Dataset entries:

== Segment start ==

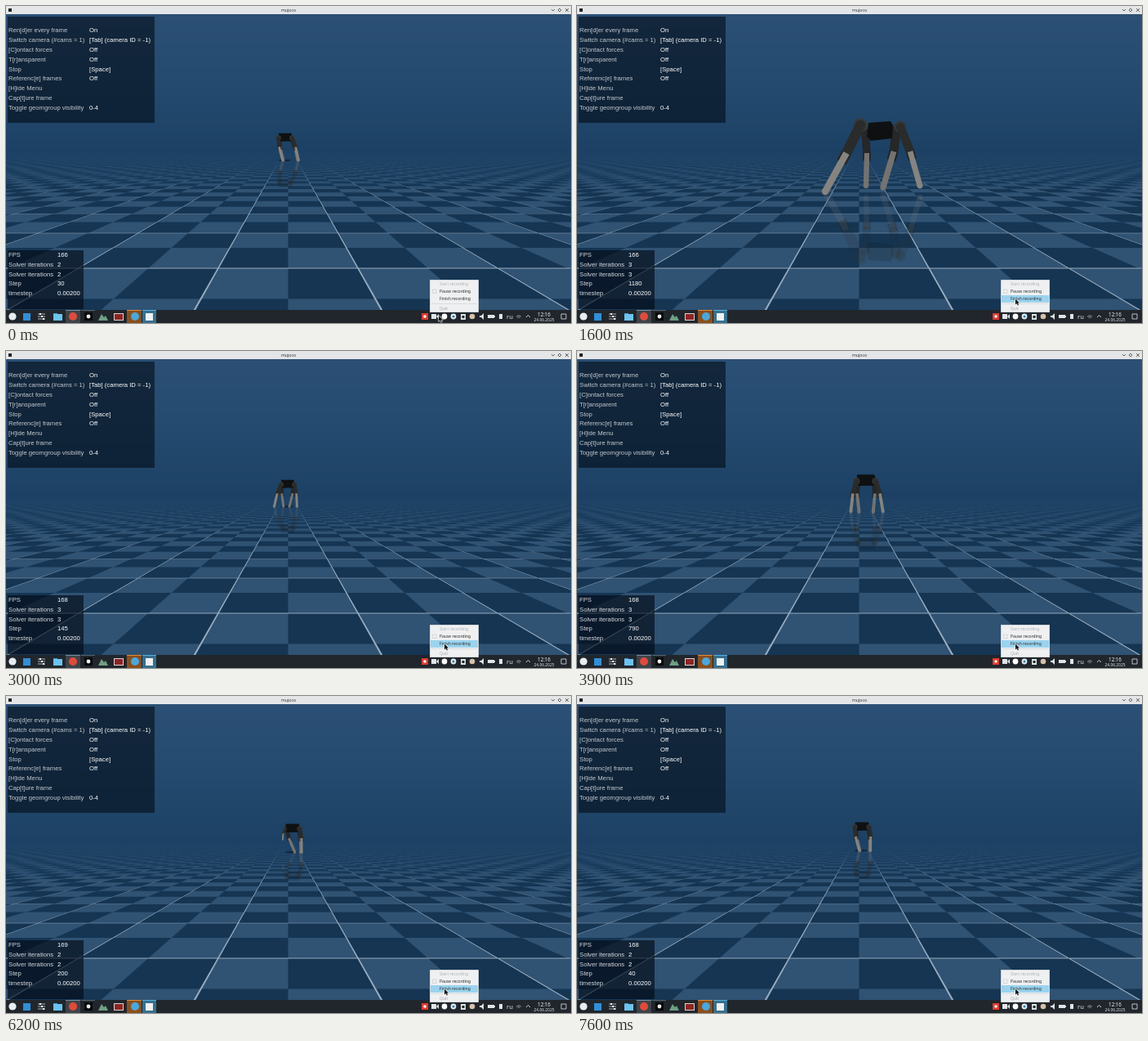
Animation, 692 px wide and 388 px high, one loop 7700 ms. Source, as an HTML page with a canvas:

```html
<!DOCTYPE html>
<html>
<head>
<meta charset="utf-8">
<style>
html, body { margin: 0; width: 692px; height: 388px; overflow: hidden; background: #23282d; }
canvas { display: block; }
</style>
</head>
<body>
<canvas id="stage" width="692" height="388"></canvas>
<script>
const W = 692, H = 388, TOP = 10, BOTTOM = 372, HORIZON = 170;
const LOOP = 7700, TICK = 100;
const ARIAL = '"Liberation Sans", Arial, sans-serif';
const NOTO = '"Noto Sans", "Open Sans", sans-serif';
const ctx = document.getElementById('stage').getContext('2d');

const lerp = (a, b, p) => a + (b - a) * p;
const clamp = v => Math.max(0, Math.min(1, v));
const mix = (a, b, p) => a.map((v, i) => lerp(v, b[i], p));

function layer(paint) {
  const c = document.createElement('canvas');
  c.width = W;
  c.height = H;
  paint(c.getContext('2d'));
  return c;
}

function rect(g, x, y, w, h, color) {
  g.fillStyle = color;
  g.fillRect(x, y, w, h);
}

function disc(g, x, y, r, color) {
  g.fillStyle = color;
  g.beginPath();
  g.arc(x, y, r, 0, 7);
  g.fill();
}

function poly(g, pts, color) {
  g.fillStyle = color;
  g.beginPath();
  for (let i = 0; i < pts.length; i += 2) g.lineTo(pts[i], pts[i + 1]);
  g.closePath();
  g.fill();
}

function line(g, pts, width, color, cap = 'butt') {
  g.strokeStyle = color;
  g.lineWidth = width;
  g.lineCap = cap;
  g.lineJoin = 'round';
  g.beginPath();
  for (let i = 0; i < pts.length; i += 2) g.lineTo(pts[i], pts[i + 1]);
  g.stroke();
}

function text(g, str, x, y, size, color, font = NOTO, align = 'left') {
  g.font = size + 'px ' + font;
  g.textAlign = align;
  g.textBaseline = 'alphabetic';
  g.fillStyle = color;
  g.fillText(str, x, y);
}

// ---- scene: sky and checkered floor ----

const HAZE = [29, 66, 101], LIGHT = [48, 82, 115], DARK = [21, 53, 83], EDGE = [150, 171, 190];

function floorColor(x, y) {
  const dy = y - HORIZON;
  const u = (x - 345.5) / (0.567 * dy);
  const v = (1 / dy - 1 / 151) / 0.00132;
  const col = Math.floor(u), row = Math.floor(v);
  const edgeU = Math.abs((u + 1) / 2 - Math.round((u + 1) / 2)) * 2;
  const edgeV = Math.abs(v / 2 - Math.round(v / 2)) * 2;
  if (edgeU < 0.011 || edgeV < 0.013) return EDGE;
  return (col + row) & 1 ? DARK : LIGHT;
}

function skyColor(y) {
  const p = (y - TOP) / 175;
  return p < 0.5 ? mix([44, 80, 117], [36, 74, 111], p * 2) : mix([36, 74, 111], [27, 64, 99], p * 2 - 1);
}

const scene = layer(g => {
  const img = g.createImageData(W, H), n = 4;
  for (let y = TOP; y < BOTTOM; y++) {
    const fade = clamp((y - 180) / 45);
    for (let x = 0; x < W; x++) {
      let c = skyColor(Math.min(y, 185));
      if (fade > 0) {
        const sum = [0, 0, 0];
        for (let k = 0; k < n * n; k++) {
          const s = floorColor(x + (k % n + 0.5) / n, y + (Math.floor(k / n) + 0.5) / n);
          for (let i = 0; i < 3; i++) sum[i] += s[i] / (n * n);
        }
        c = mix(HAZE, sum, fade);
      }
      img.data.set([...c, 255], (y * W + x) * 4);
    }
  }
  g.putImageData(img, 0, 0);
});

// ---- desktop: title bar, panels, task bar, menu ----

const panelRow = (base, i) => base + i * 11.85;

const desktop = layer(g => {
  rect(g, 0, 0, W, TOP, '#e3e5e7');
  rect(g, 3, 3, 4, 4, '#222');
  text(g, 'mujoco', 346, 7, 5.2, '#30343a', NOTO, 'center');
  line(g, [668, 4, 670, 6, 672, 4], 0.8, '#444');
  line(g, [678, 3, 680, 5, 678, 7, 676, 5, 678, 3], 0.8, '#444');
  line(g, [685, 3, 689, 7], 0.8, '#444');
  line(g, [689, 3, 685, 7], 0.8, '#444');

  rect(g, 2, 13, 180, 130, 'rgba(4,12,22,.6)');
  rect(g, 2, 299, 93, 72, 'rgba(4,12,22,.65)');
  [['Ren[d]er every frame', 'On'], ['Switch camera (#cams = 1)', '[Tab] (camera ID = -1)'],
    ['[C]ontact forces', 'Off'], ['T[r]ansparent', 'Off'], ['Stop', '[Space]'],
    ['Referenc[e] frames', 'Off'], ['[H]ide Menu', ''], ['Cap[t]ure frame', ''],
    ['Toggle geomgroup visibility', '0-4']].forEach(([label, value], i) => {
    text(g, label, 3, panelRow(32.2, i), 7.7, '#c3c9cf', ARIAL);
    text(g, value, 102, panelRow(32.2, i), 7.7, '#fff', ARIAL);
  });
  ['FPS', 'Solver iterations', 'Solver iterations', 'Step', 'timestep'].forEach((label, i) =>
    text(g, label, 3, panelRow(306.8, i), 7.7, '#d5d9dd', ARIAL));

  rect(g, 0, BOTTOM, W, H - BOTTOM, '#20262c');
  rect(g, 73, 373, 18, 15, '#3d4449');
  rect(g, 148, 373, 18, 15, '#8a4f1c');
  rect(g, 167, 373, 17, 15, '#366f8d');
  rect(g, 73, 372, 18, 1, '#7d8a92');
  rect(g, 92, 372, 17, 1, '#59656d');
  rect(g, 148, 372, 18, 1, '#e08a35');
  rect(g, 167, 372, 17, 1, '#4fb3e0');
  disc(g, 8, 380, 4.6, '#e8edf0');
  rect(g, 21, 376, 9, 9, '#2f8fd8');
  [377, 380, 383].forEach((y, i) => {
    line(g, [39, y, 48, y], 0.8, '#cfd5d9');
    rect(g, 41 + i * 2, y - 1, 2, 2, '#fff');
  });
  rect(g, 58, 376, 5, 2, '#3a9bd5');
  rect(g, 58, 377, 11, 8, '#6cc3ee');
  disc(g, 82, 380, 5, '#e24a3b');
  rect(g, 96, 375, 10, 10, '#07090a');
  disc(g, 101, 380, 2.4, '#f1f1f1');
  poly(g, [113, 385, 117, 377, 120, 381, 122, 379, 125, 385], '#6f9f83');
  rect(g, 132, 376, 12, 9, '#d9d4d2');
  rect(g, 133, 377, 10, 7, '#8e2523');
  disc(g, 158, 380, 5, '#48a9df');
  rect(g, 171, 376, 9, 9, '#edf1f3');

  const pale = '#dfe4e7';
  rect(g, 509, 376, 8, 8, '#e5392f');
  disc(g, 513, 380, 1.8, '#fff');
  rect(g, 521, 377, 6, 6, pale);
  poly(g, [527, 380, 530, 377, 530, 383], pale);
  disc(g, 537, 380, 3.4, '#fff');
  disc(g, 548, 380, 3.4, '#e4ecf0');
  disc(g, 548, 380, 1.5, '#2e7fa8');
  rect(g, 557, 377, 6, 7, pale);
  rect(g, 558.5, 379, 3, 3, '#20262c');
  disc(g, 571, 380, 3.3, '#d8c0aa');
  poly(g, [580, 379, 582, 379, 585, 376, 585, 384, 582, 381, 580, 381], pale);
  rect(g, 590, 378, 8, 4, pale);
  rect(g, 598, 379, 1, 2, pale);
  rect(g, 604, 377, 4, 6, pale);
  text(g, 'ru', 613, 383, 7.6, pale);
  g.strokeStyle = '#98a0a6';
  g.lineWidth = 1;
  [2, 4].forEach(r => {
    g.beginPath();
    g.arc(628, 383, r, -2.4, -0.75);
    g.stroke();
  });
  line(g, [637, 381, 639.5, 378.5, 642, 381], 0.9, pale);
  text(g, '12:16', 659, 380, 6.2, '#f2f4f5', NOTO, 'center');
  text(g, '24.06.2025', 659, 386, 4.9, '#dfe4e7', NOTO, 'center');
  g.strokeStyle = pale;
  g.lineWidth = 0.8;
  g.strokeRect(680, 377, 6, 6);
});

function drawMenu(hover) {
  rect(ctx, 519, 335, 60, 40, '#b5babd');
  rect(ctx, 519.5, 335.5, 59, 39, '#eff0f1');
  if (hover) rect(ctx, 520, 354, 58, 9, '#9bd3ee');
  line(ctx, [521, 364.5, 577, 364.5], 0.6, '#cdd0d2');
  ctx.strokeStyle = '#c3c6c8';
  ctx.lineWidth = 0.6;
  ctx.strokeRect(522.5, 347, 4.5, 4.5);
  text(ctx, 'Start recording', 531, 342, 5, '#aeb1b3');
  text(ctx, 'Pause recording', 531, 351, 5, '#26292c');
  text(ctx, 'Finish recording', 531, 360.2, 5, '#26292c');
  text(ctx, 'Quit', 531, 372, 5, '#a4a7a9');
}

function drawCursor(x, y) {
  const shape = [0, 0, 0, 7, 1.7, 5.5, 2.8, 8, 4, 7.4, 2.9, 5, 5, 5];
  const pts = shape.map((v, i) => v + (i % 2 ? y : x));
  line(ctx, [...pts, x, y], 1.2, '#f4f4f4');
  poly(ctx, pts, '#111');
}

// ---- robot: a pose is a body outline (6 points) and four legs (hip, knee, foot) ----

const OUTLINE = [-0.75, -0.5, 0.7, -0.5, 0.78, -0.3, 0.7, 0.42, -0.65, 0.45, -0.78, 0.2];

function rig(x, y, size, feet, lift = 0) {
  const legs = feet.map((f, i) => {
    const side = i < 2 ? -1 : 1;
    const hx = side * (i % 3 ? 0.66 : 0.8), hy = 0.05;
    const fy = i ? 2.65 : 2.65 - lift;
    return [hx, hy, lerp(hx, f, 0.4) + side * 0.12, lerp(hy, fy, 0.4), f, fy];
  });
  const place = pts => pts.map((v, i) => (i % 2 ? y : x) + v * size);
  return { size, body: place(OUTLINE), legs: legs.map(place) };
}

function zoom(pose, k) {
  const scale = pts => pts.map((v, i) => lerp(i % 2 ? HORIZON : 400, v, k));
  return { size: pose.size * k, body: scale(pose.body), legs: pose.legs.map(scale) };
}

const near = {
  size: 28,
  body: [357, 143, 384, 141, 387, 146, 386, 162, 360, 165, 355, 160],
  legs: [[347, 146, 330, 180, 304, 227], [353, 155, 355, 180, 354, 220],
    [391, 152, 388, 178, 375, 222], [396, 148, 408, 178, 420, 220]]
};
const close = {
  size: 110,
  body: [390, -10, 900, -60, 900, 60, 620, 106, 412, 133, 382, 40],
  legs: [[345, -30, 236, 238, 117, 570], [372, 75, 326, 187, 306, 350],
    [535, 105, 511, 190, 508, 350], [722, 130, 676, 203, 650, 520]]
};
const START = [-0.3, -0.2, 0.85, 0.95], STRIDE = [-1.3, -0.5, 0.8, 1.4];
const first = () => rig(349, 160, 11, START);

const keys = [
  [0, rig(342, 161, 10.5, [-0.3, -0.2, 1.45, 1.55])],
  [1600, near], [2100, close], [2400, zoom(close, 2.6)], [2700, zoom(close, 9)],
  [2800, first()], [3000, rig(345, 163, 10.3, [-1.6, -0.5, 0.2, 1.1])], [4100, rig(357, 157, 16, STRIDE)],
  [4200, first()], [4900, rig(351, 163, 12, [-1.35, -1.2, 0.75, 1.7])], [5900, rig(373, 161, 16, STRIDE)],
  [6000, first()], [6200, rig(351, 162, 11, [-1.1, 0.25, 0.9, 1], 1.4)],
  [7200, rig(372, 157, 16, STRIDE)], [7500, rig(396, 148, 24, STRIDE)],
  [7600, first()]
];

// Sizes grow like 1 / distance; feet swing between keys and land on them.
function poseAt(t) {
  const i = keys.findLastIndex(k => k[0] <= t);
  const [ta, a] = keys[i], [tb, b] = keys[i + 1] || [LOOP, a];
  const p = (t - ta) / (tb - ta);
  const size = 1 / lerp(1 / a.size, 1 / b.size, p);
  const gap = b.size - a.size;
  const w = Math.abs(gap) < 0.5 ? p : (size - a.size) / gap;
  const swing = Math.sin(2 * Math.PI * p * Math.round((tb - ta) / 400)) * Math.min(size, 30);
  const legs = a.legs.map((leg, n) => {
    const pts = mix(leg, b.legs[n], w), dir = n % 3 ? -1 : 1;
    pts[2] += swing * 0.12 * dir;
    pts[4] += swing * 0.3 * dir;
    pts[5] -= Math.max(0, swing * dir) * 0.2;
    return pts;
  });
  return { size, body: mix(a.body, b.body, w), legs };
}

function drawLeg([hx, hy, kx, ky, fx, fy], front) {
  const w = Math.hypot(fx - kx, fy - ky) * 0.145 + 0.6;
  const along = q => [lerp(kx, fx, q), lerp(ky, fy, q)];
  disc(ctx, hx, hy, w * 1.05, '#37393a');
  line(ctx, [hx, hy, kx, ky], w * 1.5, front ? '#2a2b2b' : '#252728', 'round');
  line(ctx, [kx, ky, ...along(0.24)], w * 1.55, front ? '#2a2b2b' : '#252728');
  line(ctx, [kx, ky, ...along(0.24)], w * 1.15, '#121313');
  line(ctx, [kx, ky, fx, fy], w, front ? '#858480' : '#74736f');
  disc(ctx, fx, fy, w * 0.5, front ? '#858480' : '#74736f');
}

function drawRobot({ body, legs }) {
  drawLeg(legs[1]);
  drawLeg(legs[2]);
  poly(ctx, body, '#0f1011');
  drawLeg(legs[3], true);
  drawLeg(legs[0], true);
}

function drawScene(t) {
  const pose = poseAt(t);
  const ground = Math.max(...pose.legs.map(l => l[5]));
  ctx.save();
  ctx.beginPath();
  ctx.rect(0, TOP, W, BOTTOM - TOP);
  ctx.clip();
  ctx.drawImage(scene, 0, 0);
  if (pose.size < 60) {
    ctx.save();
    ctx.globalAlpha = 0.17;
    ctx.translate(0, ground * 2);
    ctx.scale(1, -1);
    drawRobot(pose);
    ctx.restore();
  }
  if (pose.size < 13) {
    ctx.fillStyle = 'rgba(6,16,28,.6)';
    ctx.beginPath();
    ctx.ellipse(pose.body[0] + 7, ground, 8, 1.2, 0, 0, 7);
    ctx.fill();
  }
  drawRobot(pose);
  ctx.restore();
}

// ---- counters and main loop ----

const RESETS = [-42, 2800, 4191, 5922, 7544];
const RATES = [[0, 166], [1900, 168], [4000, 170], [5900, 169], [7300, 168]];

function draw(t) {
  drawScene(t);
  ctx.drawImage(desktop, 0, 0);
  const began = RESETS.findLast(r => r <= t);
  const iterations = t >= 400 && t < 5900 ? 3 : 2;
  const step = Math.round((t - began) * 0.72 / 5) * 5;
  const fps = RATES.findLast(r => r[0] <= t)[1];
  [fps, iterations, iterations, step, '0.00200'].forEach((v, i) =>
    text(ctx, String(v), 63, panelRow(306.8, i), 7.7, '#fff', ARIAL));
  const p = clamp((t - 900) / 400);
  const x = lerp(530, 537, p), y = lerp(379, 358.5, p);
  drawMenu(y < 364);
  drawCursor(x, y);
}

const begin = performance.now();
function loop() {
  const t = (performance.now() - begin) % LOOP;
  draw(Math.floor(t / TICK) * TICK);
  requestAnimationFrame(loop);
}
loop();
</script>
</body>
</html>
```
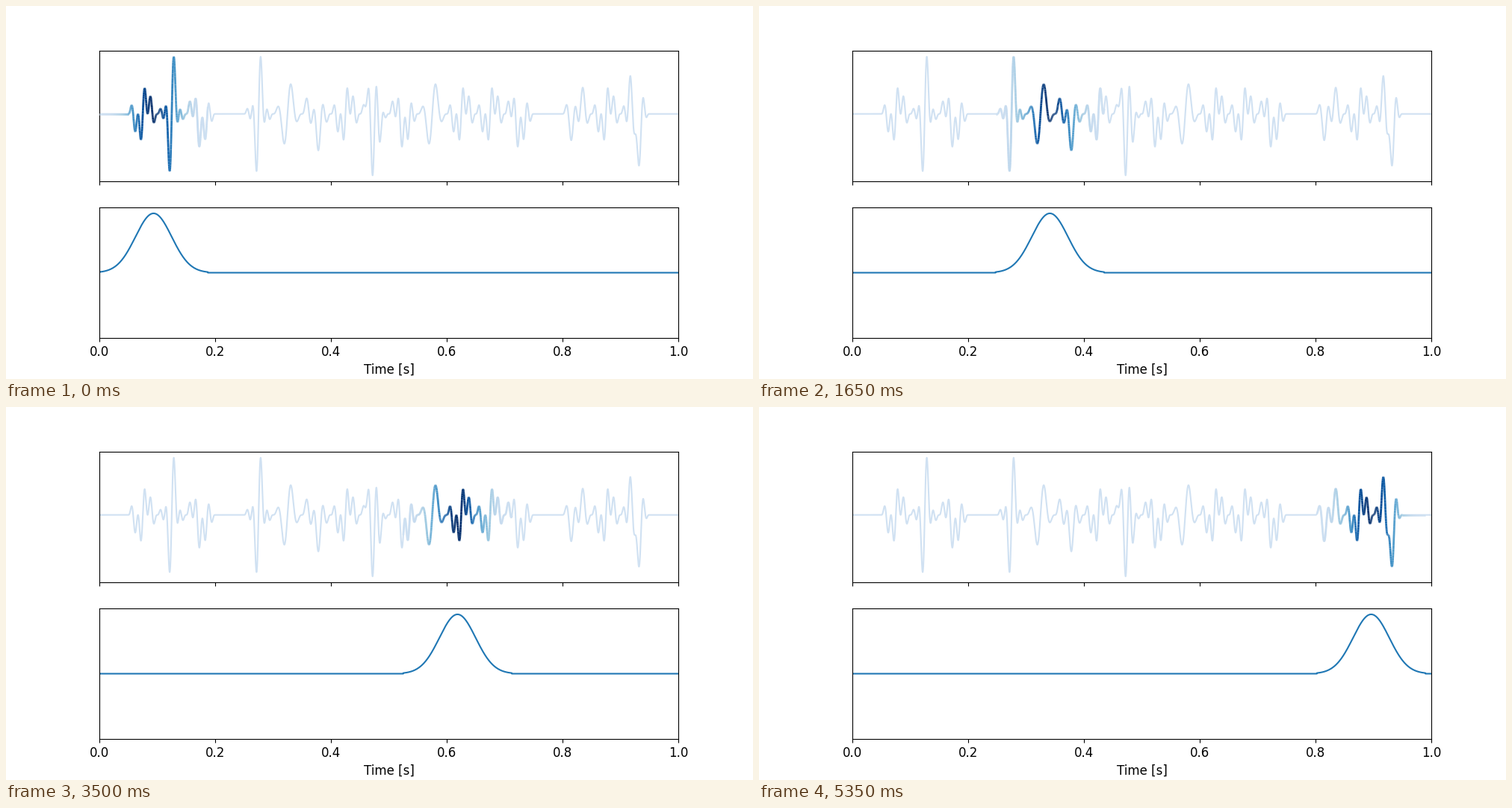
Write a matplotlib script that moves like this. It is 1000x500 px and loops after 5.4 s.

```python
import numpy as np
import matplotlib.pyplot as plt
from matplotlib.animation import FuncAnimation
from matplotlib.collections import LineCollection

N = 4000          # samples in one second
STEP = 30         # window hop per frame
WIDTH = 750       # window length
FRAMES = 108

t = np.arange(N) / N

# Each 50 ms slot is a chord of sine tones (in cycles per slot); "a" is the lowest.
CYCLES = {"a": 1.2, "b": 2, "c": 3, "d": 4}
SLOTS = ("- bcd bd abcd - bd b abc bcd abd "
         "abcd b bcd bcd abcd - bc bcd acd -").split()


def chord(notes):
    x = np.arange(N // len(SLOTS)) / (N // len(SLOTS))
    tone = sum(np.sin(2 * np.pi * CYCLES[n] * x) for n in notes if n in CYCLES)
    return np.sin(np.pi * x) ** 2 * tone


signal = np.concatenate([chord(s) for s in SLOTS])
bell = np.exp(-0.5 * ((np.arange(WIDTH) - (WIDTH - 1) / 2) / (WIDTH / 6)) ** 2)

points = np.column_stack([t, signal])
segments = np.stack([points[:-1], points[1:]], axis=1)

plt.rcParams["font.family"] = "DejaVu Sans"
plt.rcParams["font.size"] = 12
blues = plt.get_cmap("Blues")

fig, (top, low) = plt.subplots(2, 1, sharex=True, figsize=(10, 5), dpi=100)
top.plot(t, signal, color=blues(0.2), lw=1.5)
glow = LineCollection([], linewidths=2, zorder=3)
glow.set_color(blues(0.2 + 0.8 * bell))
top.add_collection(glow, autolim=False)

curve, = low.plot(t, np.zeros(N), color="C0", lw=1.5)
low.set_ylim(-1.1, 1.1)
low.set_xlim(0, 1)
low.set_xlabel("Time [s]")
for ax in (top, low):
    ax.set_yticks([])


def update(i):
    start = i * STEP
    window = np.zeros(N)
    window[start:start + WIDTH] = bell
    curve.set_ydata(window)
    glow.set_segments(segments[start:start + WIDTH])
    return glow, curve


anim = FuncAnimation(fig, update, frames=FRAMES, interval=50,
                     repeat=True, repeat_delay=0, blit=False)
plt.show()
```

== Segment end ==

* [GOAL OF THE EXERCISE]:
Lines holding the word "pale" in the entries above are the ones to pull out. Copy them all.

* [EXERCISE ANSWER]:
  const pale = '#dfe4e7';
  rect(g, 521, 377, 6, 6, pale);
  poly(g, [527, 380, 530, 377, 530, 383], pale);
  rect(g, 557, 377, 6, 7, pale);
  poly(g, [580, 379, 582, 379, 585, 376, 585, 384, 582, 381, 580, 381], pale);
  rect(g, 590, 378, 8, 4, pale);
  rect(g, 598, 379, 1, 2, pale);
  rect(g, 604, 377, 4, 6, pale);
  text(g, 'ru', 613, 383, 7.6, pale);
  line(g, [637, 381, 639.5, 378.5, 642, 381], 0.9, pale);
  g.strokeStyle = pale;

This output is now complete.